Segment Open
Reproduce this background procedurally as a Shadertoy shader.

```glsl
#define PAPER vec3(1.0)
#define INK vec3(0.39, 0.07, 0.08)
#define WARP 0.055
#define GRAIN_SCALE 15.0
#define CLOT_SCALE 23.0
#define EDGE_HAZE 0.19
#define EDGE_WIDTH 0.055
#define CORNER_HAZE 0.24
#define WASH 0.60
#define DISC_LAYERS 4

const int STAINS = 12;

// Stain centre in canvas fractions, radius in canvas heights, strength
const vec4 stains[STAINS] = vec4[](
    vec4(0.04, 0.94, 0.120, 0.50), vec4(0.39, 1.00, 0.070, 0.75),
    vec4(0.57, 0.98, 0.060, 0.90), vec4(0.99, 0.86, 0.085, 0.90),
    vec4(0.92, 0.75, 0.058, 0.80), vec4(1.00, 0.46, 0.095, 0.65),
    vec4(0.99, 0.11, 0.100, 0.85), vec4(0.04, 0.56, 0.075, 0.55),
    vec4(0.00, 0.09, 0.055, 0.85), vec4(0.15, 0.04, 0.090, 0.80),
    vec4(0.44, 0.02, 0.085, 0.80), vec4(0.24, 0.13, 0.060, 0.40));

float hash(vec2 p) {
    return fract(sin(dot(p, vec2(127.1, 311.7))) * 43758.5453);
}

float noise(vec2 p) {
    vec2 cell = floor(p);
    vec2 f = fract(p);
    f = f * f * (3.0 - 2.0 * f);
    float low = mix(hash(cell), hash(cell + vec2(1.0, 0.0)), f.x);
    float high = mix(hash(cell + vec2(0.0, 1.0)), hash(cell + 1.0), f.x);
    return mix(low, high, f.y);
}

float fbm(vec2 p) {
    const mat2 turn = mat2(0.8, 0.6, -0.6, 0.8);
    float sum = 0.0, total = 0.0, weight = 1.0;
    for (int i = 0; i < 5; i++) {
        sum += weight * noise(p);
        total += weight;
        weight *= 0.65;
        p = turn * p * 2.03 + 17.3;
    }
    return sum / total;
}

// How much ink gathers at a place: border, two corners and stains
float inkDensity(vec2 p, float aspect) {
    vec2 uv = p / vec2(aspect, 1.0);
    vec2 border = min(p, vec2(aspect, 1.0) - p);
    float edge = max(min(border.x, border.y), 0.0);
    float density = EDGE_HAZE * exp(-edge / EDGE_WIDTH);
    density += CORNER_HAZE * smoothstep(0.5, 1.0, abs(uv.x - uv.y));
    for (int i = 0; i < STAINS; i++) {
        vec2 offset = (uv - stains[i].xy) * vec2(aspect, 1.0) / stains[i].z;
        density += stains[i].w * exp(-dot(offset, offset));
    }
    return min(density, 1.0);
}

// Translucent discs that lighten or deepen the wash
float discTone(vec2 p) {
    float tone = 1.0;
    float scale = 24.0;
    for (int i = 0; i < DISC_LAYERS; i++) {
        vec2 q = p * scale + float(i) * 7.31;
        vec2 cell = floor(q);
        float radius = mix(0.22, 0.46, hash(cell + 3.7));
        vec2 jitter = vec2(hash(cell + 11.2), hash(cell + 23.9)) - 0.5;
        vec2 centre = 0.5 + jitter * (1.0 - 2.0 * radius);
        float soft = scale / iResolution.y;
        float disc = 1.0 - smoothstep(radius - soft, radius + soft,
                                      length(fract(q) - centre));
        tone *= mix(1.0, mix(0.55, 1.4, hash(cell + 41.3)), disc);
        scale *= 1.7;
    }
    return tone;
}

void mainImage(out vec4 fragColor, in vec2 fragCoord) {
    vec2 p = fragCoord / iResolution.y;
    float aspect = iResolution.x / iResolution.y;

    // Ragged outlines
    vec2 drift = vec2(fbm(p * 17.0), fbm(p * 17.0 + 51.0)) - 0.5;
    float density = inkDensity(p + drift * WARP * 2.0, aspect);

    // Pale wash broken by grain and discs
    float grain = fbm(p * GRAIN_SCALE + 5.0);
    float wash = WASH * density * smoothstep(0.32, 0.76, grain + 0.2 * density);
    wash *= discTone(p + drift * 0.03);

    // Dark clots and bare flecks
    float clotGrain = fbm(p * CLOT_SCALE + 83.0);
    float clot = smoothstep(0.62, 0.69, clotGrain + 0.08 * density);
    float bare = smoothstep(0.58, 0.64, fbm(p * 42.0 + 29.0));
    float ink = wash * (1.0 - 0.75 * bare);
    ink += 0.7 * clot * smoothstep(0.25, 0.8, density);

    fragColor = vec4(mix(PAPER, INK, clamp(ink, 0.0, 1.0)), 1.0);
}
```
Segment Closed
Segment Open
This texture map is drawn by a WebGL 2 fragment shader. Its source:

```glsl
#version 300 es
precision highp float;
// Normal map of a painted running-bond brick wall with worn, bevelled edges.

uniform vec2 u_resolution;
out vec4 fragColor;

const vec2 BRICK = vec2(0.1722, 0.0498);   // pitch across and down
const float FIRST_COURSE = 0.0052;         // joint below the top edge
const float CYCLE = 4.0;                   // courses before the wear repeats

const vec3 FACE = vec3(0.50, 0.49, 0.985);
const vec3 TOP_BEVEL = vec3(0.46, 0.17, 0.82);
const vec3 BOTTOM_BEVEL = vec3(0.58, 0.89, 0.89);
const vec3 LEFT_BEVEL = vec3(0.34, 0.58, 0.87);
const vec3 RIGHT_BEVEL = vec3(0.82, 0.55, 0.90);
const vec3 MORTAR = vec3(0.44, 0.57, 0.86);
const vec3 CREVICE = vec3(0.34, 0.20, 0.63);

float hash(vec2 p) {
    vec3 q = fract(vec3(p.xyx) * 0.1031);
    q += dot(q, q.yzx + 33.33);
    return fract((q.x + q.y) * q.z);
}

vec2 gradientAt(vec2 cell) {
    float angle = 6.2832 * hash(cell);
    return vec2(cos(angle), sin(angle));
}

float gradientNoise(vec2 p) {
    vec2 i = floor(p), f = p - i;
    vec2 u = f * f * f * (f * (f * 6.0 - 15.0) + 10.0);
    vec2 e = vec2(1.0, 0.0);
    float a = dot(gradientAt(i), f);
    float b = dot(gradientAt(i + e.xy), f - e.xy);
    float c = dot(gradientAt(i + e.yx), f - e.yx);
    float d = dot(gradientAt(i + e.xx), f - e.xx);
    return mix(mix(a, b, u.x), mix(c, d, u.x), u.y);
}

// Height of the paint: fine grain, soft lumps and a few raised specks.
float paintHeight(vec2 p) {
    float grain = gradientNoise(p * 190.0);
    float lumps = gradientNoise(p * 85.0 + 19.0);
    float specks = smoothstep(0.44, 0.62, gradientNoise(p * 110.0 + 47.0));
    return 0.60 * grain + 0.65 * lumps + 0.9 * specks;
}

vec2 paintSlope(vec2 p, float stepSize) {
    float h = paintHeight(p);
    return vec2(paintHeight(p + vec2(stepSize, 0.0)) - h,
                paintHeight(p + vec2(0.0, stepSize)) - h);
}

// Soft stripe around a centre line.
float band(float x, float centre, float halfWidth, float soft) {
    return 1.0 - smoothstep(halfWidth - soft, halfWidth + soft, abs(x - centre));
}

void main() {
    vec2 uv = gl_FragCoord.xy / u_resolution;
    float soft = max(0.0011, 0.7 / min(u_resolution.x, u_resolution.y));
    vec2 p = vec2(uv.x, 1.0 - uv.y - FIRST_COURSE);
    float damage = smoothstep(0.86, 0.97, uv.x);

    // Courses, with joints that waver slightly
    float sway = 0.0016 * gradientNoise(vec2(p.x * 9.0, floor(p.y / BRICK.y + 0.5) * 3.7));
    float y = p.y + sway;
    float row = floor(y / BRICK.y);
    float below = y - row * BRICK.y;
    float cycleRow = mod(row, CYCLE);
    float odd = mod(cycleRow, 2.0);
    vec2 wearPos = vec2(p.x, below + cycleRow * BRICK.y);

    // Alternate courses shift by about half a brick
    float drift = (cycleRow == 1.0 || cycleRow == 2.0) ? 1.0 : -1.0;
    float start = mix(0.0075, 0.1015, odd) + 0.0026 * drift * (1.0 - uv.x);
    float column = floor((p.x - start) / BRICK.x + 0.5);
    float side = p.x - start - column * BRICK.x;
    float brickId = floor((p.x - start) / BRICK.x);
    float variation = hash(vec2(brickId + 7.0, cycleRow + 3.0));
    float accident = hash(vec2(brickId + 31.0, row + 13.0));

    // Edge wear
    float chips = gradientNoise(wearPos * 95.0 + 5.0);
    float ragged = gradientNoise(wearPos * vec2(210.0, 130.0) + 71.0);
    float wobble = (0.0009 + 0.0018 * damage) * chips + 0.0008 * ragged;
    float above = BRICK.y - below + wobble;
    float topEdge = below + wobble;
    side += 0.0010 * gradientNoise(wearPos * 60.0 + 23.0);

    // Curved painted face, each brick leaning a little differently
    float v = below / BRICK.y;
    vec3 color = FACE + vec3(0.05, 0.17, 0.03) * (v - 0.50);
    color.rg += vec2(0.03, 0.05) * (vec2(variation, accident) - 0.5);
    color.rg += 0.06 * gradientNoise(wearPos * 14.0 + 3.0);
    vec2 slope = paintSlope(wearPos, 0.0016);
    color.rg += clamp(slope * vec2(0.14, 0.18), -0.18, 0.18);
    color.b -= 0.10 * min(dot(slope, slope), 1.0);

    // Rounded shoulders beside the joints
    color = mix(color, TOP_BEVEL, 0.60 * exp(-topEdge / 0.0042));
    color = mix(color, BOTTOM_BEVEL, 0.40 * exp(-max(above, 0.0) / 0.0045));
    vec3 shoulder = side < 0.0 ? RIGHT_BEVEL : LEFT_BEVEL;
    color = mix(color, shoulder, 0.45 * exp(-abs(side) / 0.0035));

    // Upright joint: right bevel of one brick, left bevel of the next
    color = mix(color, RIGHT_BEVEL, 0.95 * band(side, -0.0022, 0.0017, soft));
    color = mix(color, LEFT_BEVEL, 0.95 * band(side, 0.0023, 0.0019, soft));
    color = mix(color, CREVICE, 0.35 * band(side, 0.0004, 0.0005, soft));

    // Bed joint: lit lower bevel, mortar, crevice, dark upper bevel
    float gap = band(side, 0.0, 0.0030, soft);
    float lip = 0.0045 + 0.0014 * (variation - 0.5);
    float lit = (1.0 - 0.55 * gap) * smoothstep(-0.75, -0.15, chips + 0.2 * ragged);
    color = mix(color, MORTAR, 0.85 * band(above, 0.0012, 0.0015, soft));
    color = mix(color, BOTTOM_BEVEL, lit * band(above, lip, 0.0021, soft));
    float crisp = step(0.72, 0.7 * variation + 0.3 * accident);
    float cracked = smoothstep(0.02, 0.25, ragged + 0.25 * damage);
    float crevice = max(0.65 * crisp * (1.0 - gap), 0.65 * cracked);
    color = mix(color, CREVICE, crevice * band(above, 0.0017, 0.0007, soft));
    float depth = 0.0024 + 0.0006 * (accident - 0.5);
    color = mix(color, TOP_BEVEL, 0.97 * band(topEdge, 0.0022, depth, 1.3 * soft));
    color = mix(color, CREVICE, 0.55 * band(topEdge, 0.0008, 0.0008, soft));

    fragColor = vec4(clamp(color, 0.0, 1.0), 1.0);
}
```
Segment Closed
Segment Open
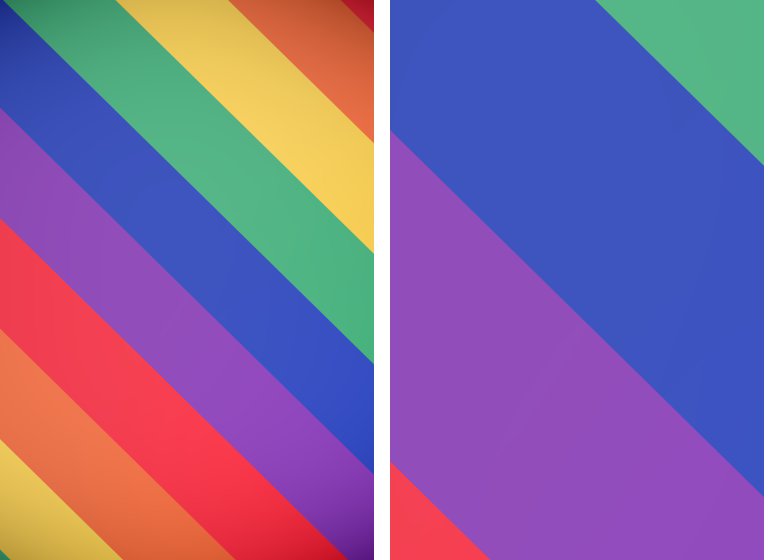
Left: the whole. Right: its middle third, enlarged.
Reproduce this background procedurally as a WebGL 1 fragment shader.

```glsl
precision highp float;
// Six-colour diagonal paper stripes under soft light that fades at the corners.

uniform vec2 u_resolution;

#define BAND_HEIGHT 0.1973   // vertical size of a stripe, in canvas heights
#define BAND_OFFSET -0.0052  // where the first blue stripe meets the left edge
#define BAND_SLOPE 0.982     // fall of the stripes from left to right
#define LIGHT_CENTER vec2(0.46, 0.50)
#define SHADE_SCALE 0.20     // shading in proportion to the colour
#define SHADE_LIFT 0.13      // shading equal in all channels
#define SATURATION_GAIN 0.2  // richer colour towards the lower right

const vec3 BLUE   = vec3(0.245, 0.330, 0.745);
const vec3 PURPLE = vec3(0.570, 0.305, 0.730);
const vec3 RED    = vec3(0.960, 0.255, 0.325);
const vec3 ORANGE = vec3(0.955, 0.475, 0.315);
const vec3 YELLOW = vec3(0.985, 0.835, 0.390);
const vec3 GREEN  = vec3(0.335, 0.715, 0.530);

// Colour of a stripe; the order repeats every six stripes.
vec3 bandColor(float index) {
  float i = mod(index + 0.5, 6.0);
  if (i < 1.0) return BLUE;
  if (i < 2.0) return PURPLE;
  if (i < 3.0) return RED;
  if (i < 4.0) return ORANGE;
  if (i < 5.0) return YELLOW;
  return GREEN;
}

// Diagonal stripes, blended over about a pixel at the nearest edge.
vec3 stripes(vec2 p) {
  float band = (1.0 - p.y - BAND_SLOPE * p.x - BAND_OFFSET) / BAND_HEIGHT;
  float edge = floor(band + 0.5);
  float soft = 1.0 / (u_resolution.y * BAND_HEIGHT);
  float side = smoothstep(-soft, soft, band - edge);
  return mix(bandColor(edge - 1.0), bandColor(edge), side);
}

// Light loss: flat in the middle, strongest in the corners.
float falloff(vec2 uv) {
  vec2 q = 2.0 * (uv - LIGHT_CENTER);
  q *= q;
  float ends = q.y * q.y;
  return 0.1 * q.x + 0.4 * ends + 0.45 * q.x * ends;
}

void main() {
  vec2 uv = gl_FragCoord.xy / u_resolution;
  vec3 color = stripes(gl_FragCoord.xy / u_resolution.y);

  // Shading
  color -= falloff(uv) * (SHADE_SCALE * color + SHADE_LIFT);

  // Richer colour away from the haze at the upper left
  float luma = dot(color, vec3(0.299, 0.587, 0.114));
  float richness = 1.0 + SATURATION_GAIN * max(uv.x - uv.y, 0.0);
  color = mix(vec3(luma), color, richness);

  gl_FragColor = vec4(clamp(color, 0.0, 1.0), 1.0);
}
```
Segment Closed
Activity
Would you please copy all lines in the data that contain the word "stripes"?

Written response
// Six-colour diagonal paper stripes under soft light that fades at the corners.
#define BAND_SLOPE 0.982     // fall of the stripes from left to right
// Colour of a stripe; the order repeats every six stripes.
// Diagonal stripes, blended over about a pixel at the nearest edge.
vec3 stripes(vec2 p) {
  vec3 color = stripes(gl_FragCoord.xy / u_resolution.y);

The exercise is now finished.